* Activity *
Exact reproduction required: the lines below from the line with "--bg: #ffffff;" to the line with "--man-hair: #6a3822;", both ends included, and no others.
----- Listed records -----
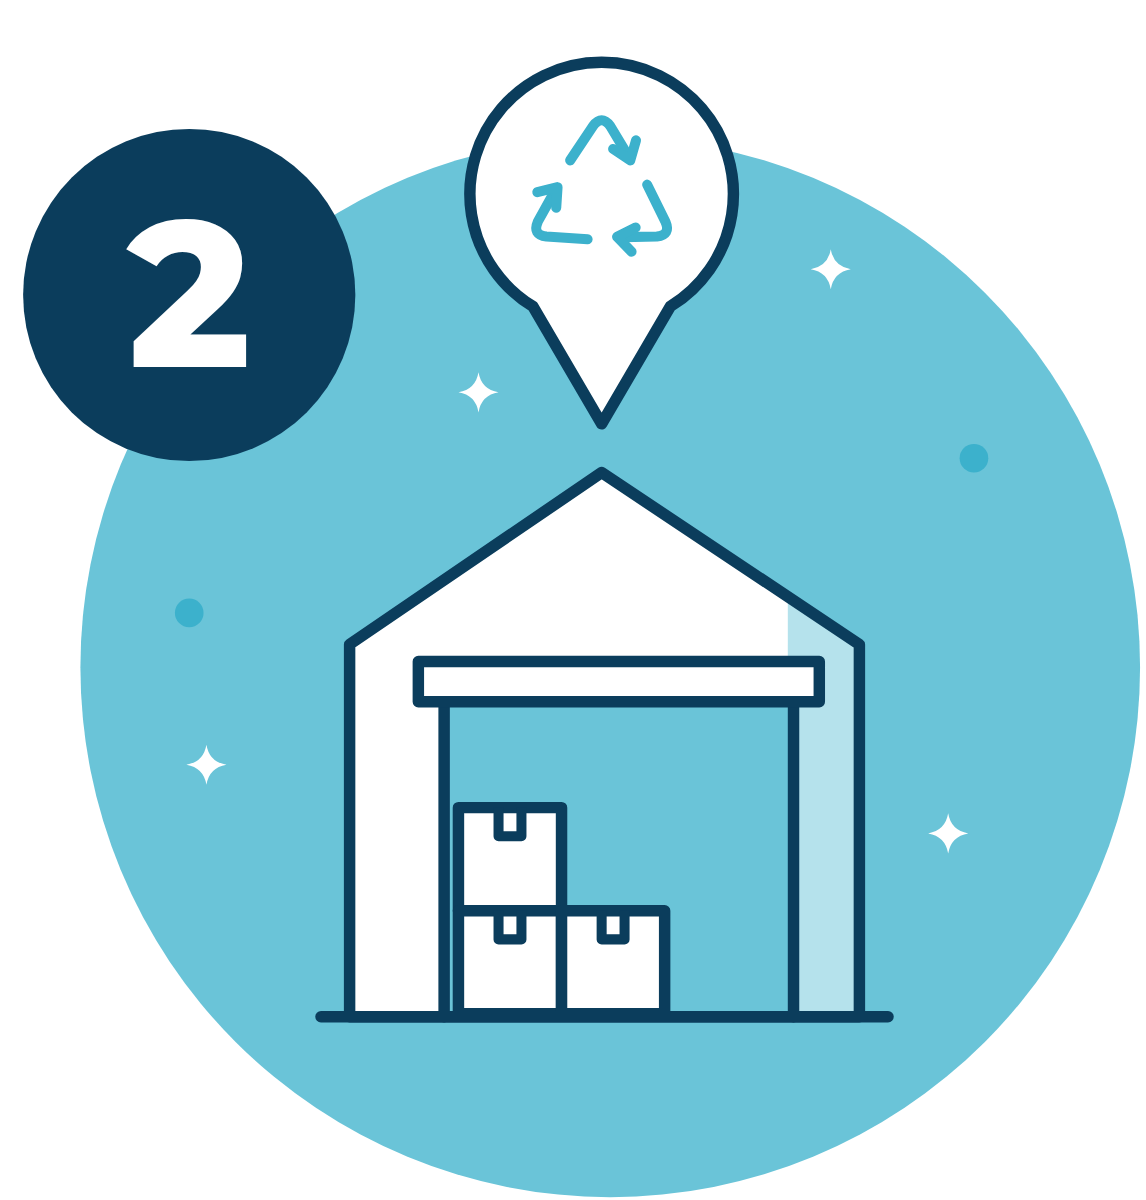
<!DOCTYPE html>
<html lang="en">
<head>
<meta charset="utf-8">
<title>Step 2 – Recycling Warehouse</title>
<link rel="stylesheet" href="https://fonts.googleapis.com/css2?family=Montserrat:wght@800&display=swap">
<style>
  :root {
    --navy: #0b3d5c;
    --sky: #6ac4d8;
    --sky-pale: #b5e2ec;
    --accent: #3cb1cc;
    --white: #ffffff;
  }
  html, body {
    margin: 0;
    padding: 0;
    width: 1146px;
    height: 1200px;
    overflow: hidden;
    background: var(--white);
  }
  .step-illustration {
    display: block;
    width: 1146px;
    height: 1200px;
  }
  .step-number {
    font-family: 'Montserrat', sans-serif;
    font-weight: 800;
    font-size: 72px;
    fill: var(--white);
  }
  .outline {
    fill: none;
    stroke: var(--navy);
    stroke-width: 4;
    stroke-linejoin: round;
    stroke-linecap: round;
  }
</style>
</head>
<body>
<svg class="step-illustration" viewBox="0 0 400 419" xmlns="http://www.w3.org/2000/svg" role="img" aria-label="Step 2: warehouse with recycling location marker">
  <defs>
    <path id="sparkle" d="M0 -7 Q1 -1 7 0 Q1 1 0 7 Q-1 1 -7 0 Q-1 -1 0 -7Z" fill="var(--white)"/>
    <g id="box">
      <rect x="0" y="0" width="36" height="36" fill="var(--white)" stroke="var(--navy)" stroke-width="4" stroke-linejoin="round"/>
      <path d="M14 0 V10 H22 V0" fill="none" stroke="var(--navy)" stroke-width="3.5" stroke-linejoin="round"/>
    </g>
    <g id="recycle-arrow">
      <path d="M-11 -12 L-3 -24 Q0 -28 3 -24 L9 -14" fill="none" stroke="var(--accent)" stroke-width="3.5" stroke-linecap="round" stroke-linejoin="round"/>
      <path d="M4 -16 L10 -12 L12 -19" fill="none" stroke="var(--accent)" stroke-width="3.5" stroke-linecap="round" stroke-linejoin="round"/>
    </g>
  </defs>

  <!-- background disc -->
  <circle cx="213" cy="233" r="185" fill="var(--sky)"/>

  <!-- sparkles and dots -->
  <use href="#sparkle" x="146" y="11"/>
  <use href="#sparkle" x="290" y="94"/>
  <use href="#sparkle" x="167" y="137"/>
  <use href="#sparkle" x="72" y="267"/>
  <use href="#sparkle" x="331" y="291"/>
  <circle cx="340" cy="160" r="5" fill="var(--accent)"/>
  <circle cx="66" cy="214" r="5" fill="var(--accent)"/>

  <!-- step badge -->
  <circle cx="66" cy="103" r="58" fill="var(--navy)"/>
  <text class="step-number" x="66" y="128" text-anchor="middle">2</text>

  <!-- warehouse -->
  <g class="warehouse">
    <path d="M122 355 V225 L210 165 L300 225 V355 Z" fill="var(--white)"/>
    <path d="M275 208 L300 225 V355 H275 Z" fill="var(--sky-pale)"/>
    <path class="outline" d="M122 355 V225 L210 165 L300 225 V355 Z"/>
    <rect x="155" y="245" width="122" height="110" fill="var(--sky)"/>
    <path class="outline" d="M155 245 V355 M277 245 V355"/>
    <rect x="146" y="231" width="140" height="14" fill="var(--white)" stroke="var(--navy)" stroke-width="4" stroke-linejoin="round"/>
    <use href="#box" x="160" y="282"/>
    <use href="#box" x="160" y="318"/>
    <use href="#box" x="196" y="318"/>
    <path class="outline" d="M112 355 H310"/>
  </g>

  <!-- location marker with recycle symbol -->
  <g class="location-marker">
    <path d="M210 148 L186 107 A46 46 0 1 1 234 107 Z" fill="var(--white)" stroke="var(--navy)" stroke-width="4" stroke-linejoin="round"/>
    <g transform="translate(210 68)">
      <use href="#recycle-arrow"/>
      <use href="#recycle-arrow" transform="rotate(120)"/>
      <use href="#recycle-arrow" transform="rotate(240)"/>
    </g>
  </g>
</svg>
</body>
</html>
-----
----- Listed records -----
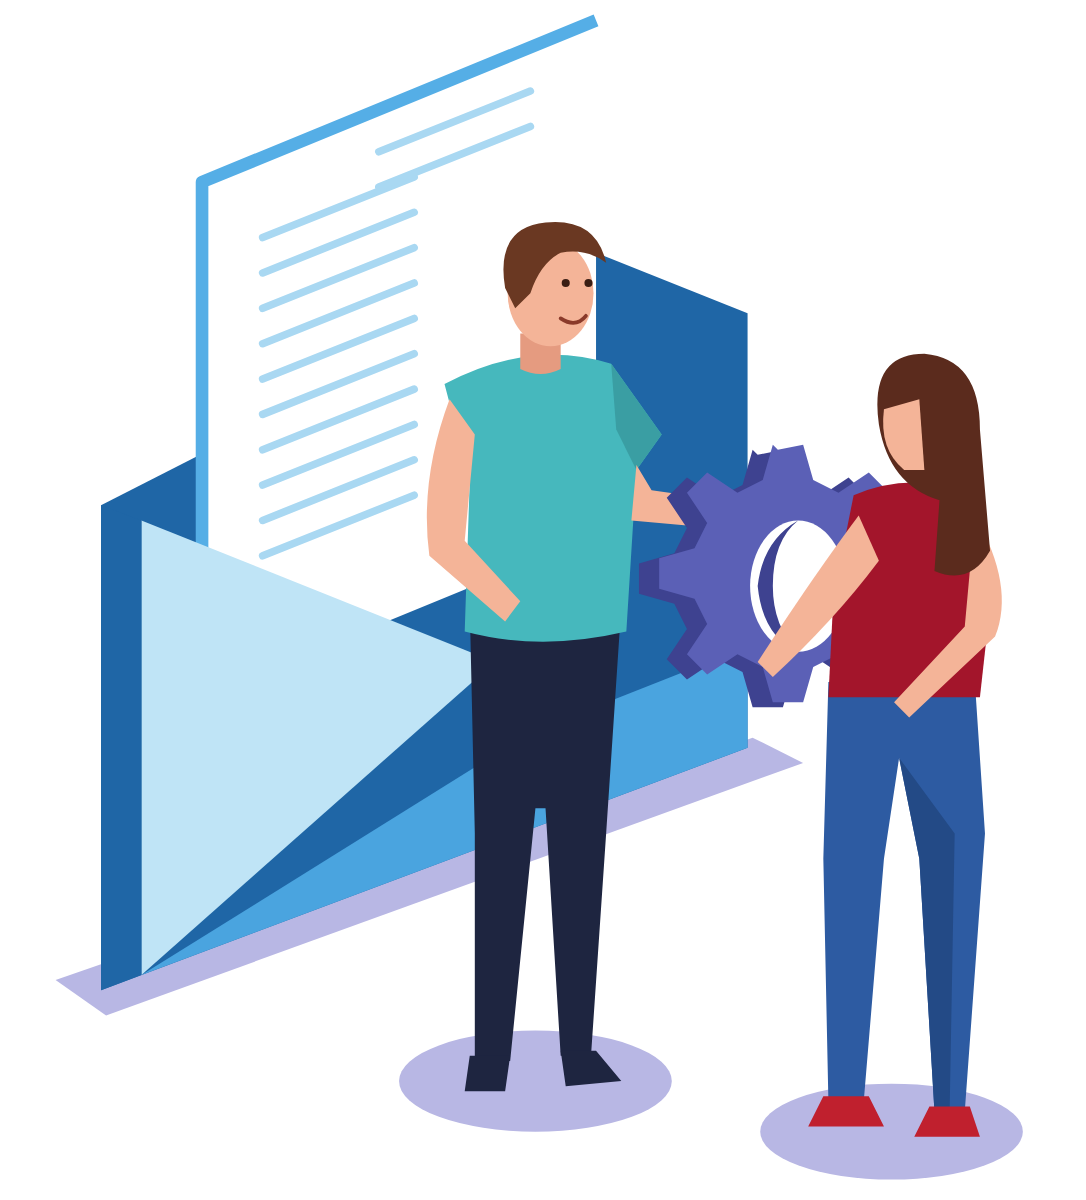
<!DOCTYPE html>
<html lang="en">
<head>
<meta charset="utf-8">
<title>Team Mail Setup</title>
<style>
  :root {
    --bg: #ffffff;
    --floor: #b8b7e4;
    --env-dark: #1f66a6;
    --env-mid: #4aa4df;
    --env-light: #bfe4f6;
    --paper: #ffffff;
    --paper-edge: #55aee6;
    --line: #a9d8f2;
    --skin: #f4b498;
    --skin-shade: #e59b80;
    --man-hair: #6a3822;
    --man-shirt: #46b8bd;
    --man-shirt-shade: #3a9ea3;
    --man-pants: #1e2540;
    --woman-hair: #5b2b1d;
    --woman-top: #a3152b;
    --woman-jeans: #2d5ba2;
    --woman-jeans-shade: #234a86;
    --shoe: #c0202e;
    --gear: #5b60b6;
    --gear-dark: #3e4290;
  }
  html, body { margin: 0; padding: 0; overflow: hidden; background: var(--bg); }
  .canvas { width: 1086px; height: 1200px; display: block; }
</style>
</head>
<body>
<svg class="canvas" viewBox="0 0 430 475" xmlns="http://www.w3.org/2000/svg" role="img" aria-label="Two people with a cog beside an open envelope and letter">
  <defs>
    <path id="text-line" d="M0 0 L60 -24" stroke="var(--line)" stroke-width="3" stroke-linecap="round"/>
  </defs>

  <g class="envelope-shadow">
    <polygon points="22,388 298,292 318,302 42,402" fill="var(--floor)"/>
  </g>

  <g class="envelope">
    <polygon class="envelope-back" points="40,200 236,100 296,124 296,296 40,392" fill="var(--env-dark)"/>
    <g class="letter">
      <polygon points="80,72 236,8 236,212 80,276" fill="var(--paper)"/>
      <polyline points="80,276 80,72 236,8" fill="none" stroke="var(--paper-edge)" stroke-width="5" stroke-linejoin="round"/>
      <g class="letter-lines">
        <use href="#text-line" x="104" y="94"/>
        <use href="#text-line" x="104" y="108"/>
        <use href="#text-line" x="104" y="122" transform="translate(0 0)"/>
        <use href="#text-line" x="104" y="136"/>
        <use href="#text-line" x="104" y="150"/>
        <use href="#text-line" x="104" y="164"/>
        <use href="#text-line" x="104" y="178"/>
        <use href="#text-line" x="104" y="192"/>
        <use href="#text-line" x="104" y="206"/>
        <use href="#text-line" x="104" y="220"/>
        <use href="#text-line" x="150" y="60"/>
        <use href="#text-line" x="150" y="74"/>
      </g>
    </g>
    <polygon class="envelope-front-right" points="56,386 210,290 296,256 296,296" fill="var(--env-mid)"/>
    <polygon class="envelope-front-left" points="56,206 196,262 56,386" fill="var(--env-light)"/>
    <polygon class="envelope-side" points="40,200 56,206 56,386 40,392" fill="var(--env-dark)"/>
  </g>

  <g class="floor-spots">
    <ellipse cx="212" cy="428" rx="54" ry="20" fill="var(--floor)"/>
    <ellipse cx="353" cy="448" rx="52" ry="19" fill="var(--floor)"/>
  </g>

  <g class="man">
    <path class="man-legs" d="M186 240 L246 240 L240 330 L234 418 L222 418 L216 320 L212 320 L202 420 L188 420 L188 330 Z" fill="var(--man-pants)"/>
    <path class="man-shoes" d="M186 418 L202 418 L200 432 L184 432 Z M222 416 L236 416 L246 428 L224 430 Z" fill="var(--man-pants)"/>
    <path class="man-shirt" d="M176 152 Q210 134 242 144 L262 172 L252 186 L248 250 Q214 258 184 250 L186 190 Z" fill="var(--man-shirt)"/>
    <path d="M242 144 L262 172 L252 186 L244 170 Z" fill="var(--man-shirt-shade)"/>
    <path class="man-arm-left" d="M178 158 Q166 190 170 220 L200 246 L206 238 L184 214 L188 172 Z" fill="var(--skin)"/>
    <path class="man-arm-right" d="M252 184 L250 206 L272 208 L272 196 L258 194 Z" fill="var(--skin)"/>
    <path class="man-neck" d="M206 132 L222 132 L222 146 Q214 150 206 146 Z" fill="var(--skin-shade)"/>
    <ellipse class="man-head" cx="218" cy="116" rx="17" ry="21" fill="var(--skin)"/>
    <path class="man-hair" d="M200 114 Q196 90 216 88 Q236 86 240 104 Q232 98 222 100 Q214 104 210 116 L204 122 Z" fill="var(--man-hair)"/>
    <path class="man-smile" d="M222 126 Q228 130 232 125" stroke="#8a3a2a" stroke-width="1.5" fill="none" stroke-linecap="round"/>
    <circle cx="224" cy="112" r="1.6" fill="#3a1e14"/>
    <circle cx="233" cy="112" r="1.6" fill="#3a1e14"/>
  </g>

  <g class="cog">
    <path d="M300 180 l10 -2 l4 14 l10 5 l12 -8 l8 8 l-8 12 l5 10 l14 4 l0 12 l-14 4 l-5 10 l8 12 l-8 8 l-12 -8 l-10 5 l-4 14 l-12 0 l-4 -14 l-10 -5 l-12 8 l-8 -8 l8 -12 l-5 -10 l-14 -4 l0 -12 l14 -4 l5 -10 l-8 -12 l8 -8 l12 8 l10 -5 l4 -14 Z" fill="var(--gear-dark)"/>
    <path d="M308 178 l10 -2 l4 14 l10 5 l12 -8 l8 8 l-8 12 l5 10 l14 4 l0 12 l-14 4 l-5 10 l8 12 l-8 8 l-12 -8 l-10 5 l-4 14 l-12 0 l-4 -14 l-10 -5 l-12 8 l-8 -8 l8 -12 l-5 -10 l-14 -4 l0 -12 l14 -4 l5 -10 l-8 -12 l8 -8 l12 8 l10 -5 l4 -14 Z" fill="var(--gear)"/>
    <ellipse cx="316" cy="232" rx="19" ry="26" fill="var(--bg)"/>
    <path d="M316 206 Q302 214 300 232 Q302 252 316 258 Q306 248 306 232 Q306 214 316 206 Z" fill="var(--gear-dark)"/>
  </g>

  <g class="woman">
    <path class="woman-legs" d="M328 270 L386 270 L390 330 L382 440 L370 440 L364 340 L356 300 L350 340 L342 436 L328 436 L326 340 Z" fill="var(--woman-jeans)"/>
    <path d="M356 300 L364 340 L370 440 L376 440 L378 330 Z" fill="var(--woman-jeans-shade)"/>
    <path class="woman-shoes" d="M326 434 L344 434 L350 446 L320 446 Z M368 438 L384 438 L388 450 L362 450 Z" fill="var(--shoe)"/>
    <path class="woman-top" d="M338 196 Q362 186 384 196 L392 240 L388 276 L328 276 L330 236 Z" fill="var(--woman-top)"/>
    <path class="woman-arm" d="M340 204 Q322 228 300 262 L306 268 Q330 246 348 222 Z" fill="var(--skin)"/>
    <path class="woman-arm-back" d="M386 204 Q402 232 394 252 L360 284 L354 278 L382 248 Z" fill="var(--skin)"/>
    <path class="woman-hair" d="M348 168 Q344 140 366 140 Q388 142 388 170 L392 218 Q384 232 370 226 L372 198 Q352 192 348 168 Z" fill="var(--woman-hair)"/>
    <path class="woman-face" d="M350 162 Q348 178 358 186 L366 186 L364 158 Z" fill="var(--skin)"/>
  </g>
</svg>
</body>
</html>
-----
* Response area *
    --bg: #ffffff;
    --floor: #b8b7e4;
    --env-dark: #1f66a6;
    --env-mid: #4aa4df;
    --env-light: #bfe4f6;
    --paper: #ffffff;
    --paper-edge: #55aee6;
    --line: #a9d8f2;
    --skin: #f4b498;
    --skin-shade: #e59b80;
    --man-hair: #6a3822;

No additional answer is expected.